These are some 100 species of beetles, moths and dustlice that have become specialised to survive in a comparatively dry environment. Usually, the moisture content in the product is sufficient for stored product insect survival and reproduction. Additional water is produced chemically by respiration, thus breaking down carbohydrates by producing water, energy and carbon dioxide. This is the main reason why heavily infested goods tend to become moist and hot. The Figure shows that within a month, 20 granary weevils in 200 grams of triticale can increase the moisture content to levels where microbial development commences and leads to a rapid deterioration of grain.

Only in extremely arid climates (relative humidity < 35 %) may grain kernels become so hard (e.g. wheat moisture content < 9 %) that not even stored product insects can attack.
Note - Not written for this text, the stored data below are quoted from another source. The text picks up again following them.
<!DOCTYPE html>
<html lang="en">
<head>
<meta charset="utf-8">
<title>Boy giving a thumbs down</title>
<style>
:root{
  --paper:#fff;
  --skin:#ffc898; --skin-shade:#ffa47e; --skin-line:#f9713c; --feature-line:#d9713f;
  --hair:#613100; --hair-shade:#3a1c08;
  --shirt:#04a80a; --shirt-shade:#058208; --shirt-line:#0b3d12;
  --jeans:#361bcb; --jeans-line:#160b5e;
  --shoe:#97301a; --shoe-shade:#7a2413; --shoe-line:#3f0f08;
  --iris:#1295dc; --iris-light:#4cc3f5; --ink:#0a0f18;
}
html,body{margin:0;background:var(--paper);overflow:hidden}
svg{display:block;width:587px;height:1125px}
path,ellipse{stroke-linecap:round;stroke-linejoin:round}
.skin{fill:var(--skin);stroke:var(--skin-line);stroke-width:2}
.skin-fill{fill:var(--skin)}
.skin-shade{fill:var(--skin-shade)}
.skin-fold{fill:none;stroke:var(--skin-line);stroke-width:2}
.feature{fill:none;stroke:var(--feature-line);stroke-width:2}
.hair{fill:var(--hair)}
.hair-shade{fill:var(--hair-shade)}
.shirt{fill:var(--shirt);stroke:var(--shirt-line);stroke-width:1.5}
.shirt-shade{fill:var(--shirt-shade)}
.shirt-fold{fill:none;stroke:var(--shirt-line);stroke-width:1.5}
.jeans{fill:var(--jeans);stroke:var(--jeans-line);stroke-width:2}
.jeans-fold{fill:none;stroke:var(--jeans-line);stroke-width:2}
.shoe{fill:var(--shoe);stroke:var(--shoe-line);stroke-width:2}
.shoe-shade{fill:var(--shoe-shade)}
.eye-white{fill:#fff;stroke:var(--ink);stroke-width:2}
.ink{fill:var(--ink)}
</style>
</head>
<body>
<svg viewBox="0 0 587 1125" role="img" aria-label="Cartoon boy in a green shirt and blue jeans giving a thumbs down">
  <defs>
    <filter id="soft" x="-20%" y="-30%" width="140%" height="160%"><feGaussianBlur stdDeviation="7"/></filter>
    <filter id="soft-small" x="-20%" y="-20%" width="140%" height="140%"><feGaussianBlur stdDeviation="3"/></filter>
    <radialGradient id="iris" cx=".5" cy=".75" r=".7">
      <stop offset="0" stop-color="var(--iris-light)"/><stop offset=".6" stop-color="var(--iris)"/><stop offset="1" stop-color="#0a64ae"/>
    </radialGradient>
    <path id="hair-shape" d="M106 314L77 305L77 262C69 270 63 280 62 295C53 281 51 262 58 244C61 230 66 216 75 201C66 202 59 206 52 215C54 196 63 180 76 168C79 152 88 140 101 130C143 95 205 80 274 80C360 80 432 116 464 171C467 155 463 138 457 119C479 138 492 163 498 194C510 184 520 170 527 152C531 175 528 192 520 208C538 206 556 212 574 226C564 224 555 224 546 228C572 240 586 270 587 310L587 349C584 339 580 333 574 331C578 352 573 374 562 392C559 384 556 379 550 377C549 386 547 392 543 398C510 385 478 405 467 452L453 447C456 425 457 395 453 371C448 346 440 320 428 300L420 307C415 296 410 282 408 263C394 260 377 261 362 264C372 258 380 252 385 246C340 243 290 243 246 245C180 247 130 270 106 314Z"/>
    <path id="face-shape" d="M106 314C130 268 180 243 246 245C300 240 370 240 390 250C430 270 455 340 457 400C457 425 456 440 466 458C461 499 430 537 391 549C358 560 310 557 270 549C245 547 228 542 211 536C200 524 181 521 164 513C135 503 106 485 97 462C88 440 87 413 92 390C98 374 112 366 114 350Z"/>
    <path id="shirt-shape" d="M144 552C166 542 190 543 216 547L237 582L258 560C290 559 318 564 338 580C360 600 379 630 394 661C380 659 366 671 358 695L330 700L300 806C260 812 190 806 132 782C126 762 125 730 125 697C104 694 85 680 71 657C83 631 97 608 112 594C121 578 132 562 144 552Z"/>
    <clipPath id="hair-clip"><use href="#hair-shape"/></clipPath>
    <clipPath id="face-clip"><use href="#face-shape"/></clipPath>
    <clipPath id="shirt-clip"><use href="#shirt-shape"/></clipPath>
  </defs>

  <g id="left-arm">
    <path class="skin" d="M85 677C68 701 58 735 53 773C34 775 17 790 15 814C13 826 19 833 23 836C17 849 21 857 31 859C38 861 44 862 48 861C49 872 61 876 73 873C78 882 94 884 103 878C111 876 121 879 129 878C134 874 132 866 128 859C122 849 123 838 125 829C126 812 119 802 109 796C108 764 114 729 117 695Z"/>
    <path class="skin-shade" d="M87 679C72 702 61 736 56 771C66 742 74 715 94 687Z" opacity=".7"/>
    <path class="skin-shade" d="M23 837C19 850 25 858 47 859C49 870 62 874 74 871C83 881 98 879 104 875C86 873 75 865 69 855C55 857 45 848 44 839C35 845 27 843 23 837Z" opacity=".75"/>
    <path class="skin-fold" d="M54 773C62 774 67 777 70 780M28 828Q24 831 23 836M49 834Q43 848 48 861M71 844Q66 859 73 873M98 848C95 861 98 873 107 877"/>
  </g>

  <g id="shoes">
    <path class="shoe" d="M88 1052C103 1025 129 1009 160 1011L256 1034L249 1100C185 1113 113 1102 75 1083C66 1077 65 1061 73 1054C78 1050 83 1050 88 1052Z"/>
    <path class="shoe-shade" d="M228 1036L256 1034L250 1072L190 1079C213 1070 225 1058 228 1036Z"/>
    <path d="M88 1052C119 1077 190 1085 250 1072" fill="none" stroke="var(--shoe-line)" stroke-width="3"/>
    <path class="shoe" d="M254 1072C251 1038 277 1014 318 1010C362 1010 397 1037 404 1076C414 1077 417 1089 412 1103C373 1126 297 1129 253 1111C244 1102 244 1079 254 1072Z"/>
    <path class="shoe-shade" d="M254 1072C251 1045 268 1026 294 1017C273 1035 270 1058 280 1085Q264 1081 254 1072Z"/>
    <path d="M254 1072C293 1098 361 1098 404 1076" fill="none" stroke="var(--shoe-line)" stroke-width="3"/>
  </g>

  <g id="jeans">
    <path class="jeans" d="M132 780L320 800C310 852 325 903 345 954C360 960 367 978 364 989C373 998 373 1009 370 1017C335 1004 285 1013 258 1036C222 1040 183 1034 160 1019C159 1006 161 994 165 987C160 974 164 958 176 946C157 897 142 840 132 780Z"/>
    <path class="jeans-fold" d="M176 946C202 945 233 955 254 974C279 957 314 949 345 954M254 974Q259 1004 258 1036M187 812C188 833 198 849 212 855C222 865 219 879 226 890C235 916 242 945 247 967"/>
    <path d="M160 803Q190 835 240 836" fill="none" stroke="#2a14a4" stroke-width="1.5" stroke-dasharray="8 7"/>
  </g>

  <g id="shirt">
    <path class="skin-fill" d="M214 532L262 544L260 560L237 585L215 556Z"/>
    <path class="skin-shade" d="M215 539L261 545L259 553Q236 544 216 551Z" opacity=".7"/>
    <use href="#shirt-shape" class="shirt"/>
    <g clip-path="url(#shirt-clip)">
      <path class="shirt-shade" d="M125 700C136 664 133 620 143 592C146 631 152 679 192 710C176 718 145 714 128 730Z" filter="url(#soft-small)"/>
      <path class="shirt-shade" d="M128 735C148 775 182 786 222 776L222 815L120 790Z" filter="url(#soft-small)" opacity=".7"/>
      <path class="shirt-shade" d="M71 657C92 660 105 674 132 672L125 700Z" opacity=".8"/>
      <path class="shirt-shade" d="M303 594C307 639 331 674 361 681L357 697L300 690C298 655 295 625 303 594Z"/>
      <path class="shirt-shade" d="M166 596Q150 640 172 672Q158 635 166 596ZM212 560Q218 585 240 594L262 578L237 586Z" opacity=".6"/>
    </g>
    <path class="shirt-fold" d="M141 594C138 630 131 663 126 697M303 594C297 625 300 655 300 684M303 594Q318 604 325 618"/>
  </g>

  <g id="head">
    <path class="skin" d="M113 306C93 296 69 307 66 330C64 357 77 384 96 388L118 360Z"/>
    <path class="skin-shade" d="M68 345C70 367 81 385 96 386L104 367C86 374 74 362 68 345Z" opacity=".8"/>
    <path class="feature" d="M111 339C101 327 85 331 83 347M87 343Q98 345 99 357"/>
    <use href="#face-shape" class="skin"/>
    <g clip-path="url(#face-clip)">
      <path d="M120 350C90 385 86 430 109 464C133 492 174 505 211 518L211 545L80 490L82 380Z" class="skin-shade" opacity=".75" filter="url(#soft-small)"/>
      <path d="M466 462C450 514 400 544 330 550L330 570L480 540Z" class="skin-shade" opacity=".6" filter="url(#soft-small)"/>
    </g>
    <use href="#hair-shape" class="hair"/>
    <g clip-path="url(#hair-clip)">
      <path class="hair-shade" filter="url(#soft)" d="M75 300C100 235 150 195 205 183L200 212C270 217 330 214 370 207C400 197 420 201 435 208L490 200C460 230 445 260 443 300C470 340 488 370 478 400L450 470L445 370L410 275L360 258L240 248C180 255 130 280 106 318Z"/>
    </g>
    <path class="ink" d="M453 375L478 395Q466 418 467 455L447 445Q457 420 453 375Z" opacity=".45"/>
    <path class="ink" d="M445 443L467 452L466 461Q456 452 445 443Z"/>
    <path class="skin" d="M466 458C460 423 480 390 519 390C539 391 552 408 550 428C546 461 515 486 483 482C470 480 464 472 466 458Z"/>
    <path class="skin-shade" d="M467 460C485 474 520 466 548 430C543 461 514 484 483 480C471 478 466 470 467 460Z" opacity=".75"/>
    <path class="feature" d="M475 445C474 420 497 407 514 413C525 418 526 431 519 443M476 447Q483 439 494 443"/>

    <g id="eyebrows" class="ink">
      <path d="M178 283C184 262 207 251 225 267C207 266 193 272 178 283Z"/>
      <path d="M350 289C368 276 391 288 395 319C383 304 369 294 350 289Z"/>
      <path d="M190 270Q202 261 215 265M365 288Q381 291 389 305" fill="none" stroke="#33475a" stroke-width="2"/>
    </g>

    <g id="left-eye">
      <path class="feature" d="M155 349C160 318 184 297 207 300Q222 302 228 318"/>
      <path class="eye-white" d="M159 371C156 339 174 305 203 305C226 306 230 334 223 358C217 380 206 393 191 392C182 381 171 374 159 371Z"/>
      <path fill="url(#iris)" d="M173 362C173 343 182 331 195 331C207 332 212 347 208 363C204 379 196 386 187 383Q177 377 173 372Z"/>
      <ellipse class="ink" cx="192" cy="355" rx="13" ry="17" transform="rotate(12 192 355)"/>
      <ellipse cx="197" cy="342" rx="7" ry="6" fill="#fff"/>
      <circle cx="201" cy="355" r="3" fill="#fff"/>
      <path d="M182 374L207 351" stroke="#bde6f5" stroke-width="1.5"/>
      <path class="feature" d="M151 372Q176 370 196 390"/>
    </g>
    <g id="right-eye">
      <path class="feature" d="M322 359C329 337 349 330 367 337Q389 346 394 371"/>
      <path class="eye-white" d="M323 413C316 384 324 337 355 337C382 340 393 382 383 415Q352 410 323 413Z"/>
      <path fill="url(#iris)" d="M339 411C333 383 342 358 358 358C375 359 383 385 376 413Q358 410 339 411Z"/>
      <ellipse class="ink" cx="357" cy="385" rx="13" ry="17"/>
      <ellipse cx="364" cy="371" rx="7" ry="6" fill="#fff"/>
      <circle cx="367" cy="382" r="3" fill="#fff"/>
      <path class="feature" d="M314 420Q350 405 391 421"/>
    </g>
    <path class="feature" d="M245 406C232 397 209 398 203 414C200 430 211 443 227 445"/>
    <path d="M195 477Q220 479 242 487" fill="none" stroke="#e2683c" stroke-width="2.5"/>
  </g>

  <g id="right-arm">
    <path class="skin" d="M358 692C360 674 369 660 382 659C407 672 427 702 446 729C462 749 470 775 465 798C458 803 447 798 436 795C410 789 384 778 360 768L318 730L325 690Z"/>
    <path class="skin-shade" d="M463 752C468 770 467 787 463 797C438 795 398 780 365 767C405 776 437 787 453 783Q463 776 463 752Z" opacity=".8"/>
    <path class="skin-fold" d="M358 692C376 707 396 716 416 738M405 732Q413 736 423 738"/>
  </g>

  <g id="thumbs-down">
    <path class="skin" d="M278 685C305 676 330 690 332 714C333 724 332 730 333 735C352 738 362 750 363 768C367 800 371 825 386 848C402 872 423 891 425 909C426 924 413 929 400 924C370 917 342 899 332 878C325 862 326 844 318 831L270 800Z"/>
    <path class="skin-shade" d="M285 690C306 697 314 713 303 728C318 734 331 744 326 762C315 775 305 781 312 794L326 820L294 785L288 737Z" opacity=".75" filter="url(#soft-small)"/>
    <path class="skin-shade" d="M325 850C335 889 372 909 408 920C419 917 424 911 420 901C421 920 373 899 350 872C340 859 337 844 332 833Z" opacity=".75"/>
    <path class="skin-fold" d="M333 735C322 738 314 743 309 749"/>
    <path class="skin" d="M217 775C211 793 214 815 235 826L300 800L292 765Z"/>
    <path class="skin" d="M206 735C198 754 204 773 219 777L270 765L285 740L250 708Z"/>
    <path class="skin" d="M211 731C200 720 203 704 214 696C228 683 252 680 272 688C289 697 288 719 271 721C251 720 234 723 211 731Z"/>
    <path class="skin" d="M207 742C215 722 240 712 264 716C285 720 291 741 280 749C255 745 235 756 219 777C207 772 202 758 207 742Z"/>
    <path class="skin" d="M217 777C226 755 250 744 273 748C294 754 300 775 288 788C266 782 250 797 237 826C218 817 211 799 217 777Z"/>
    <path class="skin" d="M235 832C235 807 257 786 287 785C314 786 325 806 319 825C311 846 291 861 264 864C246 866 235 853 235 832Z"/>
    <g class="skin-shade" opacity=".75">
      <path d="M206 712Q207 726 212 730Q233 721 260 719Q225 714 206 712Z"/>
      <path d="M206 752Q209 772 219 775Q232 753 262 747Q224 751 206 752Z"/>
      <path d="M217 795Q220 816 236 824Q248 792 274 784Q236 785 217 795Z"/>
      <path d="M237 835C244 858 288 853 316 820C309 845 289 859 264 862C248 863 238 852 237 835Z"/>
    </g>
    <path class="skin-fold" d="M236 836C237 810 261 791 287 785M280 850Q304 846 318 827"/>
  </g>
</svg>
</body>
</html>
The latter are also adapted to detect suitable food and oviposition sites by smell, a point that will be discussed later.